Workers on either end of the employment spectrum want custom communications that speak to their benefit concerns, a survey found.
Employees entering the workforce and those near retirement need tailored communications to optimize workplace benefits, according to a Guardian Life Insurance Company of America survey. Findings from the third annual Guardian Workplace Benefits Study highlight the personal and financial needs of employees at different stages of their careers, and how education and enrollment play a role in their decision-making.
Those employees just starting their careers and those nearing retirement have distinct financial needs. Early entrants—those in the first five years of their working lives—want more choice and education delivered via the workplace. In contrast, near-retirees—within five years of retirement—value their benefits and worry about losing them in retirement.
Early entrants expressed a strong desire for financial education and guidance about their benefits decisions to help them focus on immediate financial needs: paying bills, job security, work/life balance and reducing debt. Nearly two-thirds of these younger workers believe that buying insurance and saving for retirement through their employer is easier than doing it on their own, and 56% prefer learning about financial planning and products at work, compared with 44% of those near retirement. This group is looking to the workplace to help them develop healthy financial habits.NEXT: Finances and adequate health insurance are concerns of near-retirees.

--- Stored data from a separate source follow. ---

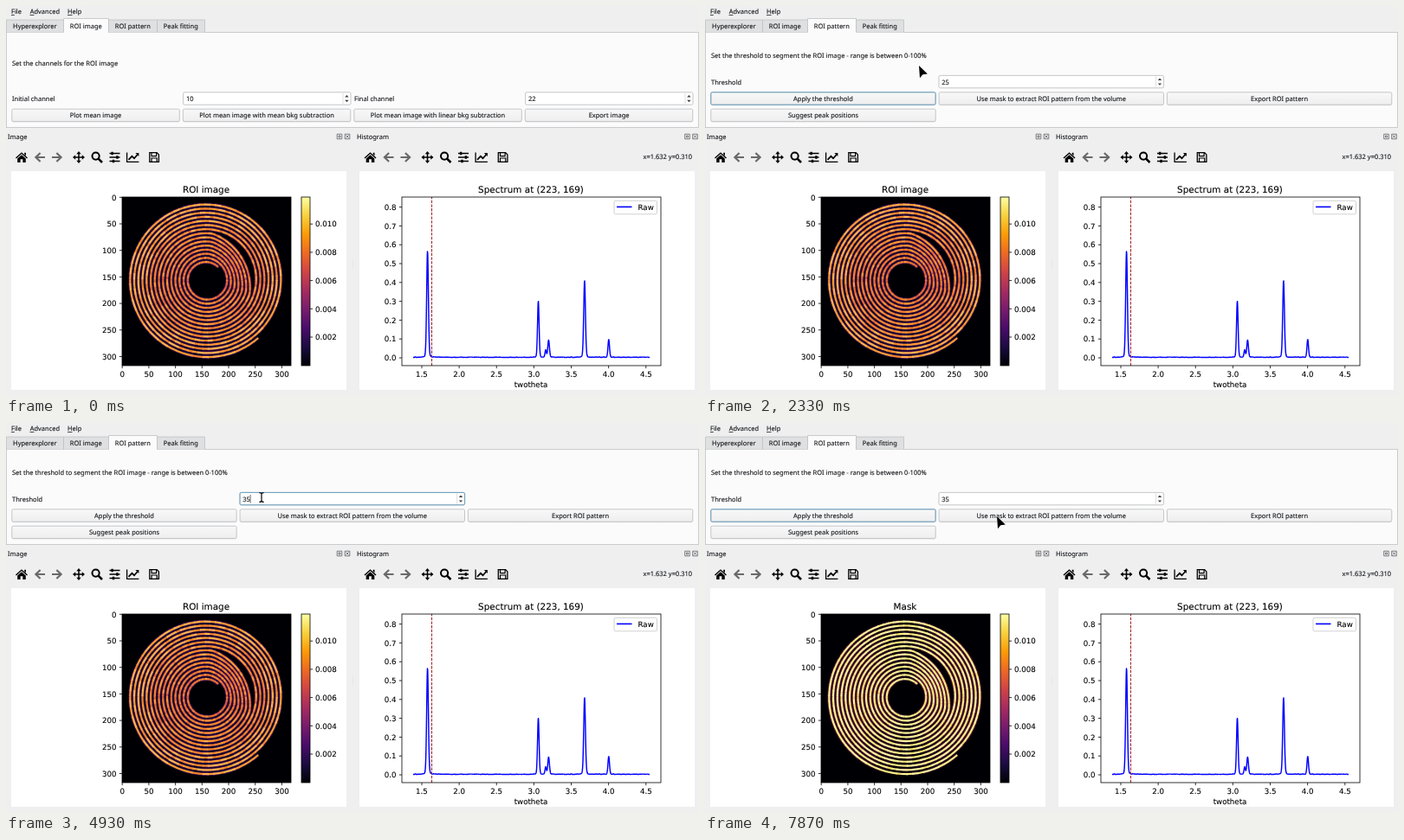
An HTML page that plays this animation: 800 px wide and 450 px high, repeating every 8 s.

```html
<!DOCTYPE html>
<html lang="en">
<head>
<meta charset="utf-8">
<title>ROI segmentation</title>
<style>
html, body { margin: 0; width: 100%; height: 100%; overflow: hidden; background: #efeff0; }
svg { display: block; width: 800px; height: 450px; }
text { white-space: pre; text-rendering: geometricPrecision; }
.ui { font: 7.47px "Noto Sans", sans-serif; fill: #17191b; stroke: #17191b; stroke-width: .12; }
.plot { font: 8.67px "DejaVu Sans", sans-serif; fill: #000; stroke: #000; stroke-width: .1; }
.title { font-size: 10.4px; }
</style>
</head>
<body>
<svg id="stage" viewBox="0 0 800 450" xmlns="http://www.w3.org/2000/svg"></svg>
<script>
const LOOP = 8000;
const INFERNO = ['#000004', '#1b0c41', '#4a0c6b', '#781c6d', '#a52c60',
  '#cf4446', '#ed6925', '#fb9b06', '#f7d13d', '#fcffa4'];

const range = (n, fn) => Array.from({ length: n }, (_, i) => fn(i)).join('');
const noise = i => { const v = Math.sin(i * 12.9898) * 43758.5453; return v - Math.floor(v); };
const rect = (x, y, w, h, attrs) => `<rect x="${x}" y="${y}" width="${w}" height="${h}" ${attrs}/>`;
const path = (d, attrs) => `<path d="${d}" ${attrs}/>`;
const text = (x, y, s, cls = 'ui', anchor = 'start', attrs = '') =>
  `<text x="${x}" y="${y}" class="${cls}" text-anchor="${anchor}" ${attrs}>${s}</text>`;
const label = (x, cy, s) => text(x, cy + 2.7, s);
const group = (id, body, attrs = '') => `<g id="${id}" ${attrs}>${body}</g>`;

// ---- widgets ----
const button = (x, y, w, s) =>
  rect(x, y + .8, w, 14.6, 'rx="1.6" fill="#000" opacity=".09"') +
  rect(x, y, w, 14.4, 'rx="1.6" fill="url(#face)" stroke="#b8babb" stroke-width=".8"') +
  text(x + w / 2, y + 9.8, s, 'ui', 'middle');

const spin = (x, y, w) =>
  rect(x, y, w, 14.4, 'rx="1.6" fill="#fff" stroke="#b8babb" stroke-width=".8"') +
  path(`M${x + w - 9} ${y + 1}v12.4`, 'stroke="#d0d2d3" stroke-width=".7"') +
  path(`M${x + w - 6.8} ${y + 5.6}l2.2 -2.4l2.2 2.4zM${x + w - 6.8} ${y + 9}l2.2 2.4l2.2 -2.4z`, 'fill="#3b3e41"');

const focusRing = (id, x, y, w) =>
  group(id, rect(x, y, w, 14.4, 'rx="1.6" fill="none" stroke="#6aa0be" stroke-width="1"'));

const TABS = [['Hyperexplorer', 0, 66], ['ROI image', 66, 52], ['ROI pattern', 118, 56], ['Peak fitting', 174, 55]];
const tabBar = active => TABS.map(([name, x, w], i) => {
  const on = i === active, top = on ? 14.5 : 16;
  return path(`M${x + .5} 30.5V${top}H${x + w + .5}V30.5`,
    `fill="${on ? '#fcfbfc' : '#dfe0e1'}" stroke="#bfc1c2" stroke-width=".8"`) +
    (on ? path(`M${x + .9} 30.5h${w - .8}`, 'stroke="#fcfbfc" stroke-width="1.6"') : '') +
    text(x + w / 2 + .3, 25.8, name, 'ui', 'middle');
}).join('');

const menu = (x, s) => text(x, 9.2,
  `<tspan text-decoration="underline">${s[0]}</tspan>${s.slice(1)}`);

const dock = (x, s, icons) => label(x, 151, s) +
  path(`M${icons - 2.8} 148.2h5.6v5.6h-5.6zM${icons - 1} 152v-2h2v2zM${icons + 6.2} 148.2h5.6v5.6h-5.6z
    M${icons + 7.4} 149.4l3.2 3.2m0 -3.2l-3.2 3.2`, 'fill="none" stroke="#55585b" stroke-width=".75"');

const toolbar = dx => `<g transform="translate(${dx} 175)" fill="none" stroke="#000" stroke-width="1.5">` +
  path('M11 .6L18 -5.8L25 .6L24 1.5L18 -3.9L12 1.5zM13.2 1.5L18 -2.8L22.8 1.5V6H19.4V2.2H16.6V6H13.2zM21.2 -5.2h1.8v3.4l-1.8 -1.6z', 'fill="#000" stroke="none"') +
  path('M45 0H35M39.6 -5L34.4 0L39.6 5M53 0H63M58.4 -5L63.6 0L58.4 5', 'stroke="#696969" stroke-width="2.2"') +
  path('M84 -5V5M79 0H89', '') +
  path('M84 -7l2.7 3.2h-5.4zM84 7l2.7 -3.2h-5.4zM77 0l3.2 -2.7v5.4zM91 0l-3.2 -2.7v5.4z', 'fill="#000" stroke="none"') +
  '<circle cx="103.6" cy="-1.4" r="4.1" stroke-width="2"/>' +
  path('M106.6 1.6L111 6', 'stroke-width="2.6"') +
  path('M119.5 -4.5h12M119.5 0h12M119.5 4.5h12', 'stroke-width="1.3"') +
  path('M122.6 -6.3v3.6M128.4 -1.8v3.6M124 2.7v3.6', 'stroke-width="2.4"') +
  path('M139.6 -5.5V5.3H153.4', 'stroke-width="1.3"') +
  path('M141.5 2.8L145.4 -1.2L148 1.2L152.4 -3.8', 'stroke-width="1.7"') +
  path('M149.4 -5h4v4z', 'fill="#000" stroke="none"') +
  path('M165.8 -5.3h8.4l2.2 2.2v8.4h-10.6z', 'stroke-width="1.3"') +
  path('M168 -5v3.6h5.6v-3.6M168 5v-4h6.2v4', 'stroke-width="1.2"') + '</g>';

// ---- coiled sample ----
const TURNS = 14.73, PITCH = 4.75, STEPS = 90, GAP_TURN = 7.4;
function coilPoint(turn) {
  const deg = -47 - 360 * turn;
  const wrapped = ((deg % 360) + 540) % 360 - 180;
  let r = 20 + PITCH * turn;
  // inner turns are pushed inwards, which opens the crescent gap
  if (turn < GAP_TURN) r -= 5.2 * Math.max(0, 1 - ((wrapped + 32) / 50) ** 2) * (r - 20) / 33;
  const a = deg * Math.PI / 180;
  return `${(231.5 + r * Math.cos(a)).toFixed(2)} ${(316.7 + r * Math.sin(a)).toFixed(2)}`;
}

function coil(width, colors, shade) {
  const strokes = colors.map(() => '');
  for (let i = 0; i < TURNS * STEPS; i++) {
    const turn = i / STEPS;
    const side = Math.abs(Math.cos((47 + 360 * turn) * Math.PI / 180));
    const bin = Math.floor(Math.max(0, Math.min(.999, shade(turn, side, noise(i)))) * colors.length);
    strokes[bin] += `M${coilPoint(turn)}L${coilPoint(turn + 1.15 / STEPS)}`;
  }
  return strokes.map((d, i) => path(d, `fill="none" stroke="${colors[i]}" stroke-width="${width}"`)).join('');
}

const roiCoil =
  coil(4, ['#25083f', '#3a0a52', '#4f1058'], (t, side, n) => n) +
  coil(2.2, ['#b8405a', '#d65440', '#e66c30', '#f4842a', '#fa9c30', '#fbb54a'],
    (t, side, n) => .48 + .4 * (n - .3) + .018 * t - (t < 10 ? .15 * side : 0));
const maskCoil =
  coil(4, ['#140510', '#3a0d2c', '#641a3a'], (t, side, n) => .75 * side + .35 * n) +
  coil(2.1, ['#e08a50', '#efc05c', '#f5e070', '#f8f084', '#fbf99c'],
    (t, side, n) => .76 + .5 * (n - .4) - (t < 10 ? .12 * side : 0));

// ---- plots ----
const axesFrame = (x, y, w, h) => rect(x, y, w, h, 'fill="none" stroke="#000" stroke-width=".8"');
const tickX = (x, s) => path(`M${x} 416v3.2`, 'stroke="#000" stroke-width=".8"') + text(x, 429.3, s, 'plot', 'middle');
const tickY = (x, y, s) => path(`M${x} ${y}h-3.2`, 'stroke="#000" stroke-width=".8"') + text(x - 6.5, y + 3.2, s, 'plot', 'end');

const imagePlot = rect(6, 191, 387, 253, 'fill="#fff"') +
  rect(134, 221, 195, 195, 'fill="#000004"') +
  group('roiView', roiCoil + text(231, 215.6, 'ROI image', 'plot title', 'middle')) +
  group('maskView', maskCoil + text(231, 215.6, 'Mask', 'plot title', 'middle')) +
  axesFrame(134, 221, 195, 195) +
  range(7, i => tickX(134.2 + i * 30.7, i * 50) + tickY(134, 221.3 + i * 30.7, i * 50)) +
  rect(341, 221, 10, 195, 'fill="url(#inferno)" stroke="#000" stroke-width=".8"') +
  range(5, i => path(`M351 ${383 - i * 32.7}h3.2`, 'stroke="#000" stroke-width=".8"') +
    text(357, 386.2 - i * 32.7, (.002 * (i + 1)).toFixed(3), 'plot'));

// position, height, width of each diffraction peak
const PEAKS = [[486.6, 123, 1], [614.5, 65, .9], [623, 8.5, .8], [626.4, 20, .95], [667.9, 89, 1], [695.8, 20.5, .9]];
const spectrum = 'M' + Array.from({ length: 911 }, (_, i) => {
  const x = 470 + i * .3;
  const y = PEAKS.reduce((sum, [p, h, w]) => {
    const u = (x - p) / w;
    return sum + h * (.88 * Math.exp(-u * u / 2) + .12 / (1 + u * u));
  }, .4 + .5 * noise(Math.floor(i / 6)));
  return `${x.toFixed(1)} ${(407 - y).toFixed(2)}`;
}).join('L');

const histogramPlot = rect(408, 191, 387, 253, 'fill="#fff"') +
  path(spectrum, 'fill="none" stroke="#00f" stroke-width="1.45" stroke-linejoin="round"') +
  path('M491.5 416V221', 'stroke="#a52a2a" stroke-width="1.1" stroke-dasharray="3.3 1.4"') +
  axesFrame(457, 221, 299, 195) +
  range(7, i => tickX(480 + i * 43.13, (1.5 + i * .5).toFixed(1))) +
  range(9, i => tickY(457, 407 - i * 21.8, (i / 10).toFixed(1))) +
  text(606, 441.3, 'twotheta', 'plot', 'middle') +
  text(606, 215.6, 'Spectrum at (223, 169)', 'plot title', 'middle') +
  rect(702, 225.3, 49.5, 15.5, 'rx="1.8" fill="#fff" stroke="#ccc" stroke-width=".9"') +
  path('M705 232.4h17.5', 'stroke="#00f" stroke-width="1.6"') + text(729.5, 235.7, 'Raw', 'plot');

// ---- pages ----
const imagePage = tabBar(1) + label(7, 66.5, 'Set the channels for the ROI image') +
  label(7, 107, 'Initial channel') + spin(204.5, 99.8, 193.5) + label(208, 107, '10') +
  label(402, 107, 'Final channel') + spin(599.5, 99.8, 193.5) + label(603, 107, '22') +
  ['Plot mean image', 'Plot mean image with mean bkg subtraction',
    'Plot mean image with linear bkg subtraction', 'Export image']
    .map((s, i) => button(6.8 + i * 197.5, 119.2, 193.5, s)).join('');

const patternPage = tabBar(2) +
  label(7, 57, 'Set the threshold to segment the ROI image - range is between 0-100%') +
  label(7, 88, 'Threshold') + spin(270, 80.4, 259.6) +
  rect(272.8, 83, 9.8, 9.8, 'id="selection" fill="#3f7ba8"') +
  text(273.2, 90.5, '25', 'ui', 'start', 'id="value"') +
  path('M0 83v9.6', 'id="caret" stroke="#232629" stroke-width=".7"') +
  ['Apply the threshold', 'Use mask to extract ROI pattern from the volume', 'Export ROI pattern']
    .map((s, i) => button(6.8 + i * 263.3, 99.8, 259.4, s)).join('') +
  button(6.8, 119.2, 259.4, 'Suggest peak positions') +
  focusRing('applyFocus', 6.8, 99.8, 259.4) + focusRing('spinFocus', 270, 80.4, 259.6);

const stops = INFERNO.map((c, i) => `<stop offset="${i / 9}" stop-color="${c}"/>`).join('');
const stage = document.getElementById('stage');
stage.innerHTML = `<defs>
  <linearGradient id="inferno" x1="0" y1="1" x2="0" y2="0">${stops}</linearGradient>
  <linearGradient id="face" x1="0" y1="0" x2="0" y2="1"><stop stop-color="#f8f8f9"/><stop offset="1" stop-color="#eeeeef"/></linearGradient>
  </defs>` +
  rect(0, 0, 800, 450, 'fill="#efeff0"') +
  menu(6, 'File') + menu(27.7, 'Advanced') + menu(71, 'Help') +
  rect(.5, 30.5, 799, 110, 'fill="#fcfbfc" stroke="#bfc1c2" stroke-width=".8"') +
  group('imagePage', imagePage) + group('patternPage', patternPage) +
  dock(2, 'Image', 385) + dock(405, 'Histogram', 786.5) +
  toolbar(0) + toolbar(402.5) + text(792, 177.4, 'x=1.632 y=0.310', 'ui', 'end') +
  path('M400.5 293v11', 'stroke="#dedfe0" stroke-width="1" stroke-dasharray="1 1.5"') +
  imagePlot + histogramPlot +
  group('arrow', path('M0 0L1 14.2L4.4 10.3L9.8 9.6Z', 'fill="#000" stroke="#fff" stroke-width=".9" stroke-linejoin="round" paint-order="stroke"')) +
  group('beam', path('M-2.6 -5.4Q0 -5.4 0 -4V4Q0 5.4 -2.6 5.4M2.6 -5.4Q0 -5.4 0 -4M0 4Q0 5.4 2.6 5.4',
    'fill="none" stroke="#000" stroke-width="1.2"'));

// ---- timeline ----
const POINTER = [[200, 230, -20], [650, 150, 33], [930, 119, 41], [1070, 122, 38], [1480, 146, 23], [1860, 146, 23],
  [2330, 247, 69], [2900, 295, 86], [5200, 295, 86], [5600, 219, 100], [6400, 219, 100],
  [6870, 310.5, 83.5], [7200, 332, 106], [7330, 332, 106], [7800, 337, 108]];

function pointerAt(t) {
  const next = POINTER.findIndex(k => k[0] > t);
  if (next < 1) return next < 0 ? POINTER.at(-1).slice(1) : POINTER[0].slice(1);
  const [t0, x0, y0] = POINTER[next - 1], [t1, x1, y1] = POINTER[next];
  const u = (t - t0) / (t1 - t0), e = u * u * (3 - 2 * u);
  return [x0 + (x1 - x0) * e, y0 + (y1 - y0) * e];
}

const $ = id => document.getElementById(id);
const show = (id, on) => $(id).setAttribute('display', on ? 'inline' : 'none');
const between = (t, a, b) => t >= a && t < b;

function render(t) {
  const pattern = t >= 1800, editing = between(t, 3050, 5600), selected = between(t, 3550, 4550);
  const masked = t >= 5850;
  show('imagePage', !pattern);
  show('patternPage', pattern);
  show('applyFocus', !editing);
  show('spinFocus', editing);
  show('selection', selected);
  show('caret', editing && !selected);
  show('roiView', !masked);
  show('maskView', masked);

  const value = t < 4550 ? '25' : t < 4750 ? '3' : '35';
  $('value').textContent = value;
  $('value').style.fill = $('value').style.stroke = selected ? '#fff' : '';
  $('caret').setAttribute('transform', `translate(${273.6 + value.length * 4.27} 0)`);

  const [x, y] = pointerAt(t);
  const overField = pattern && between(x, 270, 521) && between(y, 80, 95);
  show('arrow', !overField);
  show('beam', overField);
  for (const id of ['arrow', 'beam']) $(id).setAttribute('transform', `translate(${x.toFixed(2)} ${y.toFixed(2)})`);
}

const start = performance.now();
function tick() {
  render((performance.now() - start) % LOOP);
  requestAnimationFrame(tick);
}
render(0);
requestAnimationFrame(tick);
</script>
</body>
</html>
```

Near-retirees are most concerned about their finances and health in retirement: maintaining adequate health insurance, having a comfortable retirement, staying healthy and having sufficient savings. While 93% of respondents in this age group say it is important to have retirement savings that lasts as long as needed, only 62% state they have achieved this. This group craves more information to optimize benefit packages so they can meet their upcoming lifestyle changes.
“Benefit education and communications solutions can’t be one-size-fits-all, but must be clear, relevant, and personalized to different populations within the workplace in order to be successful,” says Ray Marra, senior vice president, group products at Guardian.
While all employees find tailored benefits communications and support valuable, six in 10 say their benefits meetings would be more relevant if they were targeted by age. Those within the first five years of working feel they need more personal advice during enrollment. If employers increase access to education and advice, it may benefit the nearly seven in 10 early entrants who say finding a trusted source of financial advice is highly important. Unfortunately, just 33% of employers place high importance on tailored communications, and a scant 13% have implemented such an approach.
“Our research reveals that employers are demonstrating a renewed focus on improving employee satisfaction,” Marra says, noting that the firm has seen an increased interest from employers for support services as more of them look for customized education materials, enrollment technology solutions and personal services. Making available benefits counselors and an employee benefits hotline can help employees make the best benefits choices for their current situation, according to Marra.
The Guardian Workplace Benefits Study is available on firm’s website.